[clug] Re: Cabling your home and managing your boxen. (Paul Wayper, linux Digest, Vol 48, Issue 5)

Miles Goodhew miles at henrygoodhew.com
Tue Dec 5 13:40:32 GMT 2006

Paul Wayper wrote:
Hi Paul et. al.,

> I've rearranged my room again and so now my two always-on machines (firewall
...yadda, yadda...
> soundproof) space.  All in all I'm probably looking at sixteen connected
> devices, including phones.
> So what do other people do with their home boxen?  Do you spend the money on

	At my old house, I got a hand-me-down Csironet 19" rack from the PCUG 
move to Weston. The downsides of this rack are manifest: It's only about 
19" deep, no power or shelves and seems to be made from depleted uranium 
coated in lead so it weighs a freaking tonne (ok, I think it's 1/16" 
steel panels on a 2x2x1/4" square steel-tube frame, but it's heav-eee!).

	Here's a Flickr set of photos of the rack in the old house:


	However, I'm getting ahead of myself. Originally I had my ADSL/Wifi 
router plus one 8-port switch stuffed into the top-shelf of the linen 
closet. I tried putting my Compaq Deskpro SFF pc up there also, but it 
made too much noise (These are really good little server boxes though - 
unfortunately it's behind the keyboard in a lot of the photos). I even 
tried putting my first NSLU2 file/web/DNS/DHCP-server up there also, but 
the disk even made too much of a racket for me. I self-cabled two 4-pair 
UTP cables to the 4 main rooms of the house. This was done about as well 
as you could expect from a programmer (i.e. badly). Later I ran two 
tie-lines to the garage and stuck everything in the rack. 
Power-interference problems, bad crimping, incompatible wall-jack 
selection and the desire to get access from both sides of the livingroom 
meant I had to do a few re-iterations in places to get it. This leads to 
my first deluge of sage advice:

	* Don't run unterminated cable and fiddle around crimpling plugs, 
punching-down wall-jacks or trying to get jacks to seat into 
switchplates made by a different manufacturer (and thus don't quite 
fit). Instead buy terminated cables of the right lengths (buy a bunch of 
various lengths in one go) plus some keystone wallplates and 
double-jacked inserts to suit. You then just have to clip the insert(s) 
into the back of the wallplate and then the in-wall cable plugs into the 
insert giving you a nice, stable port on the front.
	* Keep data cables away from power not only for the safety issue, but 
crosstalk too (A/c and washing machines can make life even more fun). If 
you're in attic space, see if you can anchor cables to the top-members 
of roof-trusses (certainly worthwhile trying to keep it out from 
underfoot nomatter where it is).
	* When running cabling in the roof, brick-veneer constructions usually 
only let you drop cable down external walls (between brick and gyprock). 
Internal walls have noggins between the studs that make dropping cable 
beyond half-way impossible.
	* If you've got underfloor access, you're probably better-off running 
cable here rather than in the ceiling. Cable-lengths are shorter and you 
don't have the noggin problem (just have to drill a hole through the 
	* If you need to attach to a punchdown termination of any kind, then 
still use the pre-terminated cable and snip-off the plug. You can use 
one of the cheapo punchdown tools (a lump of plastic with a metal 
"tooth" at one end, possibly a stripper-blade too), but I can't give-up 
on my "Krone-alike" tool I got on eBay - it seats the wire with the 
correct speed/power and also snips-off the excess at the same time.

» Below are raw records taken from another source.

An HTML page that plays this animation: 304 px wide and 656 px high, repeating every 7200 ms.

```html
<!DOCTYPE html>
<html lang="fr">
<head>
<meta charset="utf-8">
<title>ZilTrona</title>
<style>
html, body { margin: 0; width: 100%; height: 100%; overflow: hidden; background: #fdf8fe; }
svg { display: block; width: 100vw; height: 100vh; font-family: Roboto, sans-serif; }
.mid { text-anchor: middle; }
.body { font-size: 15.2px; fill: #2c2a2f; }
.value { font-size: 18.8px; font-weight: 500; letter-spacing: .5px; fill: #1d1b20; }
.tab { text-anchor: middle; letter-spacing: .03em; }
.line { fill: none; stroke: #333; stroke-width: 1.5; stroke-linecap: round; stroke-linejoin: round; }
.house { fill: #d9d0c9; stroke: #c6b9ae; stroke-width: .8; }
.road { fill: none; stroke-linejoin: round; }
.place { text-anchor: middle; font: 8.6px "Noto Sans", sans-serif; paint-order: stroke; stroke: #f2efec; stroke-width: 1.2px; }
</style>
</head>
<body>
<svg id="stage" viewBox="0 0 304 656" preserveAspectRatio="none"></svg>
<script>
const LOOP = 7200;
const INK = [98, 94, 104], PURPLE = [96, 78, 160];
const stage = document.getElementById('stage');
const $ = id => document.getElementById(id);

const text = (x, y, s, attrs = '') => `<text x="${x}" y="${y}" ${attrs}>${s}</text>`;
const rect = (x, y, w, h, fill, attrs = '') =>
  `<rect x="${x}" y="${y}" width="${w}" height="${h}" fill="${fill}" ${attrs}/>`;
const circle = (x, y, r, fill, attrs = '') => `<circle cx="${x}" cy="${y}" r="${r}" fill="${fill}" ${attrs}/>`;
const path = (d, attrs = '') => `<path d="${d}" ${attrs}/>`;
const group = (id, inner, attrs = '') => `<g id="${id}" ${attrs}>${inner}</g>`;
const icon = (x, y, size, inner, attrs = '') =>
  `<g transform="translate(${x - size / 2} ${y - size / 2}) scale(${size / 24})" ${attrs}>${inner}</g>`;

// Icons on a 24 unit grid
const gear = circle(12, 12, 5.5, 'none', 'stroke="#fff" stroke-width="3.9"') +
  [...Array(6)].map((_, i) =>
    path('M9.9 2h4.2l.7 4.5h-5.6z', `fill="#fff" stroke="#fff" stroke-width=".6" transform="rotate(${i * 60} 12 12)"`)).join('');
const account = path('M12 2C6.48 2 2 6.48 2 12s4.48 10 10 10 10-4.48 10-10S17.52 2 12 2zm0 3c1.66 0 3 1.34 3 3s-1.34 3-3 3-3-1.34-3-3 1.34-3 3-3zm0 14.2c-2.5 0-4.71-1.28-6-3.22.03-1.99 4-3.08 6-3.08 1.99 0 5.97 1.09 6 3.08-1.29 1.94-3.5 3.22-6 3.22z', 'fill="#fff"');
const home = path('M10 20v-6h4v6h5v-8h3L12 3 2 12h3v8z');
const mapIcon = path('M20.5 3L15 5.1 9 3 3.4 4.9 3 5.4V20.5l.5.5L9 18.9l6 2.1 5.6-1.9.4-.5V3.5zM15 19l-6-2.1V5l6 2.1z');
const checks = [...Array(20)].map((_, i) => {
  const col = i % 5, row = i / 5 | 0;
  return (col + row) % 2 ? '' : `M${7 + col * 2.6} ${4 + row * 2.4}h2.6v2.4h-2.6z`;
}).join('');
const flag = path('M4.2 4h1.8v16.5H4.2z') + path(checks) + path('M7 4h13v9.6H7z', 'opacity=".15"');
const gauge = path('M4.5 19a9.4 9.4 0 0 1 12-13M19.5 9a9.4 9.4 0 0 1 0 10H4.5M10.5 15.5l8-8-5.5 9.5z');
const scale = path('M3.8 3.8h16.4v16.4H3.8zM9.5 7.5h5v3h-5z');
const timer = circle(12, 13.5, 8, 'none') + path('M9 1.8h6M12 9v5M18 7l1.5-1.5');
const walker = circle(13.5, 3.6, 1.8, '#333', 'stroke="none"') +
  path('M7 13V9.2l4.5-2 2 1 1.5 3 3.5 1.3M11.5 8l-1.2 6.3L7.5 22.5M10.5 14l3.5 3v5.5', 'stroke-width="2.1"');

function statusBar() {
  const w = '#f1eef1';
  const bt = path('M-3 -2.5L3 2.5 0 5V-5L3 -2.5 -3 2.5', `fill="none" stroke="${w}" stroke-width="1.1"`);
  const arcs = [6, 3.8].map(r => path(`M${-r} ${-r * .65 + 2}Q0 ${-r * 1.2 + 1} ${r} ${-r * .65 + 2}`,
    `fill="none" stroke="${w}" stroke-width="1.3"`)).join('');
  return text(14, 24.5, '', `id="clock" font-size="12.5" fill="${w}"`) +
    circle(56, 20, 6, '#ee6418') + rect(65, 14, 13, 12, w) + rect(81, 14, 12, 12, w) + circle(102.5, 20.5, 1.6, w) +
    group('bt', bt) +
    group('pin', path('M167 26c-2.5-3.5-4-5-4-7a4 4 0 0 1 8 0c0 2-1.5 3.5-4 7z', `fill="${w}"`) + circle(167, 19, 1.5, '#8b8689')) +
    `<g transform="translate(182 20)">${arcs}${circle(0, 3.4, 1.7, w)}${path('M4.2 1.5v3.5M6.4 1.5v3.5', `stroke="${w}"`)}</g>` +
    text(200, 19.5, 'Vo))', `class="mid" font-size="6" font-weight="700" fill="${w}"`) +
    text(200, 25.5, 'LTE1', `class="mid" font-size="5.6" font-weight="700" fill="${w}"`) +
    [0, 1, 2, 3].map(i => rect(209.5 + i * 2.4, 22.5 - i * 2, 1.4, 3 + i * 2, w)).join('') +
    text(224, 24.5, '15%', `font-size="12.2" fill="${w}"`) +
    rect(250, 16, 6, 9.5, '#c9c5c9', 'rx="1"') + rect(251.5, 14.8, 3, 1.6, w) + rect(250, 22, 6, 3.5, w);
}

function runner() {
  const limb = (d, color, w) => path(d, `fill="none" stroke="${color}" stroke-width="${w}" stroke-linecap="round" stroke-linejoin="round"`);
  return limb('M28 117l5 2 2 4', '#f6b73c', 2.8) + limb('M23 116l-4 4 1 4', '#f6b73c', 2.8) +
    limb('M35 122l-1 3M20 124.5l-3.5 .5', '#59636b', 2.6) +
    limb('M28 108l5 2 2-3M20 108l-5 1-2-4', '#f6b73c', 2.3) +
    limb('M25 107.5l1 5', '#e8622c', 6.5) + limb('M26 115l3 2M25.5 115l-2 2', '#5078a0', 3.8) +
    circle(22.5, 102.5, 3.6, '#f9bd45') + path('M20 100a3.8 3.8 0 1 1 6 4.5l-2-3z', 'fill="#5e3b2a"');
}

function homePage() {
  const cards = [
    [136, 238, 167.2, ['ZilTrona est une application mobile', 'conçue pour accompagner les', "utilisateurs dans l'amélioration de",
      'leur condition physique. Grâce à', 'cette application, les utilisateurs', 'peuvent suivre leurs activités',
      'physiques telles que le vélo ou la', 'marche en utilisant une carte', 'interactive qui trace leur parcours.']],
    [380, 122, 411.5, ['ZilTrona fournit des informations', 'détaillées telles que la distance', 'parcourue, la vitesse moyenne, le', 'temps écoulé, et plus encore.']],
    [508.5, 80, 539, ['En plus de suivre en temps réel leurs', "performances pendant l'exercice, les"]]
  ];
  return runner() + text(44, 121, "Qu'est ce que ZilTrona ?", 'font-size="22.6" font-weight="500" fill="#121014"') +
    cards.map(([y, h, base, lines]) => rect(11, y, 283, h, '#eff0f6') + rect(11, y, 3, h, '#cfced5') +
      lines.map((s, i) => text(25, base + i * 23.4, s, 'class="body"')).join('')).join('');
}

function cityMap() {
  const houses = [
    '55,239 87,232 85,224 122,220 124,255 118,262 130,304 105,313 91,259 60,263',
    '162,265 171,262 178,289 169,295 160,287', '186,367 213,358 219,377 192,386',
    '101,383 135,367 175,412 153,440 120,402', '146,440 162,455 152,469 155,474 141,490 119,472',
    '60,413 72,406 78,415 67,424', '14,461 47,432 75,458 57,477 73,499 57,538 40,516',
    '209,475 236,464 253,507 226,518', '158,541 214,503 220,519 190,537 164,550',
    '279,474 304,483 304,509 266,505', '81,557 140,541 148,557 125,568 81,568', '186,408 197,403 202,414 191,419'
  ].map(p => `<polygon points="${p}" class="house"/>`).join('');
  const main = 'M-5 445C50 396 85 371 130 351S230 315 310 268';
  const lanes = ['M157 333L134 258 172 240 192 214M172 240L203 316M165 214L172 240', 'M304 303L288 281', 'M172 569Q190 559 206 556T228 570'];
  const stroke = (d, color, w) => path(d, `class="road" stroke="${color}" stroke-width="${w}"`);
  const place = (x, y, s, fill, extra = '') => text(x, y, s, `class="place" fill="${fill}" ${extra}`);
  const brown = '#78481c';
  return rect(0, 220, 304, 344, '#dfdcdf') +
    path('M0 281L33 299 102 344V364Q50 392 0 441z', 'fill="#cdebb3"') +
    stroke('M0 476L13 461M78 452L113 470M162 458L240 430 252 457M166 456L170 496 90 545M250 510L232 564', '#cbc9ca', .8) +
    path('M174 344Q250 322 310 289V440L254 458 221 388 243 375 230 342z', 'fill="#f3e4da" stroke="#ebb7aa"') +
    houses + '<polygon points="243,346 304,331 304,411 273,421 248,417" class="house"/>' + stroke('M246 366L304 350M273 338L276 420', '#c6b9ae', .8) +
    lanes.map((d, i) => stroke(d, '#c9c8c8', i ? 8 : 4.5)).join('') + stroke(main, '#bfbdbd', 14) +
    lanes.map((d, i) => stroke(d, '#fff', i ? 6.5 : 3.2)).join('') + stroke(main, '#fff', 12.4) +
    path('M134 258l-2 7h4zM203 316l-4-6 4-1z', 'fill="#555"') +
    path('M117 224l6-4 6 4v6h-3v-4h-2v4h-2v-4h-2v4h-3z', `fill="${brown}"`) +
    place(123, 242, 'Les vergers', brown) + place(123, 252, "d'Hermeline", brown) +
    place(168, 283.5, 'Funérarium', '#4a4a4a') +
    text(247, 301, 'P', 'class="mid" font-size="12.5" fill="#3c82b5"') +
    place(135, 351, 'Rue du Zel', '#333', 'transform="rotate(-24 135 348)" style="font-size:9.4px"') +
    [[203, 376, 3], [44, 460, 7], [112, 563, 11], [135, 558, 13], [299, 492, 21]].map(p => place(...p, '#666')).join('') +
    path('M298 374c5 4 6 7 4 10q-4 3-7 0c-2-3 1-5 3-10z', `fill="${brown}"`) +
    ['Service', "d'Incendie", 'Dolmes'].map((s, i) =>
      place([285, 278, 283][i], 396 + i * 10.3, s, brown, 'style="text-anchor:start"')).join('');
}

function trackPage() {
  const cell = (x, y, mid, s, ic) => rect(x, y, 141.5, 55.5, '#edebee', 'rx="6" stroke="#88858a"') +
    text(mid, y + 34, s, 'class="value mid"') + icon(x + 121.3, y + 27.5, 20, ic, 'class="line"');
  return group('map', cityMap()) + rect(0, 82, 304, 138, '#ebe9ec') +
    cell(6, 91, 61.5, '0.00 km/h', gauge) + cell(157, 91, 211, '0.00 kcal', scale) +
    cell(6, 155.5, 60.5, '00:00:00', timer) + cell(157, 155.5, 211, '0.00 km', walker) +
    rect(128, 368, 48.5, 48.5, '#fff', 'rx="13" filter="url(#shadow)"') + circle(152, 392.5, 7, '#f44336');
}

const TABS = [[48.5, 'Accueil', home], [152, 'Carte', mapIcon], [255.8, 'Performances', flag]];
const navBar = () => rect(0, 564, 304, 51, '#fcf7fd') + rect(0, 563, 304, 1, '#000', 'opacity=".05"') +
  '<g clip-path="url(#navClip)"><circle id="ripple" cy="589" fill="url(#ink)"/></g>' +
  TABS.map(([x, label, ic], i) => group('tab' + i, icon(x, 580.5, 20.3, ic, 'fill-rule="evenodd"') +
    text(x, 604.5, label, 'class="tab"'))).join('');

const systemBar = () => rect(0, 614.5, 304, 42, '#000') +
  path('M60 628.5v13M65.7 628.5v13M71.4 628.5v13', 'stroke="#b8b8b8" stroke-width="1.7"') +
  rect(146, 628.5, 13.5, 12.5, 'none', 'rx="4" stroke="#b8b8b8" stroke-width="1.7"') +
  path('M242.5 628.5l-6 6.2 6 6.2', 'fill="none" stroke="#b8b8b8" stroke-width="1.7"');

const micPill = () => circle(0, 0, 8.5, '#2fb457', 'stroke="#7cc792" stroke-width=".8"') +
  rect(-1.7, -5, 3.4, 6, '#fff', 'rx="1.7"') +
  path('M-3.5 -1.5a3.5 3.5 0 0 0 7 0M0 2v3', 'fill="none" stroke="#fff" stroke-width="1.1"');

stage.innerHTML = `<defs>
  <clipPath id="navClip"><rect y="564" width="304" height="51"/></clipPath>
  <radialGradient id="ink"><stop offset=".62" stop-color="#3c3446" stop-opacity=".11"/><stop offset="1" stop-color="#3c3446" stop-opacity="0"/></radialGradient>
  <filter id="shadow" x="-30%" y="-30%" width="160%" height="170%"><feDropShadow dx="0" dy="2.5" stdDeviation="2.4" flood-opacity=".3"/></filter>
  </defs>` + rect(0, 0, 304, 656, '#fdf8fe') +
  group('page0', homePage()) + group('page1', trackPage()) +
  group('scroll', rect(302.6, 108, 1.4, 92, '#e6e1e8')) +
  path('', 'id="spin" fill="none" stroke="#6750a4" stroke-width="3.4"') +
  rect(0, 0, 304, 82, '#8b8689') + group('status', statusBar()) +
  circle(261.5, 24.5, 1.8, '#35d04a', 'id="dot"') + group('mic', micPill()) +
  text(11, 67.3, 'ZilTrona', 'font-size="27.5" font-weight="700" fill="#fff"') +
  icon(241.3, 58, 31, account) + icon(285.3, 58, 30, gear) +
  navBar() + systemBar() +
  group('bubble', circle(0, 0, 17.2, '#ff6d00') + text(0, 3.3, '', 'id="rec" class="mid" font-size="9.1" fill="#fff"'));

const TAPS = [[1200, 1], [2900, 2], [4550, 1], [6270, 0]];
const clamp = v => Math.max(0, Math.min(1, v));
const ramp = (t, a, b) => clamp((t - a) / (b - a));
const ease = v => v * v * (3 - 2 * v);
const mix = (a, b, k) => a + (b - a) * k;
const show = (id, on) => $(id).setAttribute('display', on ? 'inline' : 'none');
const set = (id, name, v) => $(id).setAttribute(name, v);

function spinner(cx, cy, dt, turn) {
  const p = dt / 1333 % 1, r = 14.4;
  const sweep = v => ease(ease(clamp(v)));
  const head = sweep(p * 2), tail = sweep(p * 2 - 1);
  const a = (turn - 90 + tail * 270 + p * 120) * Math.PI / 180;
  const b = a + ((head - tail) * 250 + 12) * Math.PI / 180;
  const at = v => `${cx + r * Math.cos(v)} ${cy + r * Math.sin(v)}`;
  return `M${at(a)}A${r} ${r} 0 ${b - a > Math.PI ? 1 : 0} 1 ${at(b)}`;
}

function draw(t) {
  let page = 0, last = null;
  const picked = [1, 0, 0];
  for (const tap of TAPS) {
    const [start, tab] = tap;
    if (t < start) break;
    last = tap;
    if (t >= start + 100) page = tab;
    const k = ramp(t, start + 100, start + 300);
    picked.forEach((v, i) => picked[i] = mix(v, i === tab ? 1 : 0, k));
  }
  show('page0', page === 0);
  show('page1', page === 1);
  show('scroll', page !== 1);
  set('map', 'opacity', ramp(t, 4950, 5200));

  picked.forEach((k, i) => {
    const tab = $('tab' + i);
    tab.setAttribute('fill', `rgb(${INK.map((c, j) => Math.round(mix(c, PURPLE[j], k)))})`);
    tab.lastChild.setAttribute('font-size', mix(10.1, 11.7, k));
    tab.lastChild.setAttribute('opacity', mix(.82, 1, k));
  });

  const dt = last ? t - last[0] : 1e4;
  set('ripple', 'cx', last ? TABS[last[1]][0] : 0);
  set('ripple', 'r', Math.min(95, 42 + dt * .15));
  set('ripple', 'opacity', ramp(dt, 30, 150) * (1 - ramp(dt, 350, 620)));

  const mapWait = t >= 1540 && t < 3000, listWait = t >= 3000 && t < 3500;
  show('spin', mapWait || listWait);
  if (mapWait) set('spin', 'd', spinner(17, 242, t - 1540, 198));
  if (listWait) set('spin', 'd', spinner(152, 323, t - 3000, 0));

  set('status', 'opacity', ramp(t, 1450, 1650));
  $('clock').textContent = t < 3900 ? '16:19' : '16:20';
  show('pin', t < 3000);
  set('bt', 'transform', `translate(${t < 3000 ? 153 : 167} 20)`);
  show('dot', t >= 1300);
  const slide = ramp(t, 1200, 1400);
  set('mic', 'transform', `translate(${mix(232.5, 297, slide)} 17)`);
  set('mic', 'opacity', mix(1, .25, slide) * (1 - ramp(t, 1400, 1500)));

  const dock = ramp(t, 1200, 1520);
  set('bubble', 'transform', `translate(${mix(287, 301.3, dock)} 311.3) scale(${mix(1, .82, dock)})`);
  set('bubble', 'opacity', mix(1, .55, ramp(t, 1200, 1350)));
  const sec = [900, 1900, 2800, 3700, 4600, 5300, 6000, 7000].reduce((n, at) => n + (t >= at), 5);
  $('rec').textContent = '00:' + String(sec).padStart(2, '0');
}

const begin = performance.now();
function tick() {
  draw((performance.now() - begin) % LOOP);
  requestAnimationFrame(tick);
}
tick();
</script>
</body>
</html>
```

> getting an actual rack with power rails and cabling patch panels?  How do you
> make sure that your hidden media server gets the power, air and data it needs?
>  Are there racking and equipment stores that will accept a private punter off
> the street?

	The cabling guys at the computer fairs sell a lot of good stuff very cheap:
	* wallplates
	* jacks
	* pre-terminated cables
	* 24-port, 19" patch-panels (cheap and have jolly colours! - not like 
the grey handmedown eyesore I've got)
	* cheapo punchdown tools
	* cheapo cable-testers (doesn't test split-pairs, but does all kinds of 
connectivity tests)

	Hardware stores like Bunnings and Magnet Mart have the 
wallplate-mounting brackets if you're going that way.
	Bennetts in Fyshwich will probably be happy to sell you all-kinds of 
bits-and-bobs and probably loan you a spool of cable if you really want 
to do it from the grass-roots up (The cable's got measurements printed 
on it, so you just pay for what you've used when you return the spool).

Hope that helps.


More information about the linux mailing list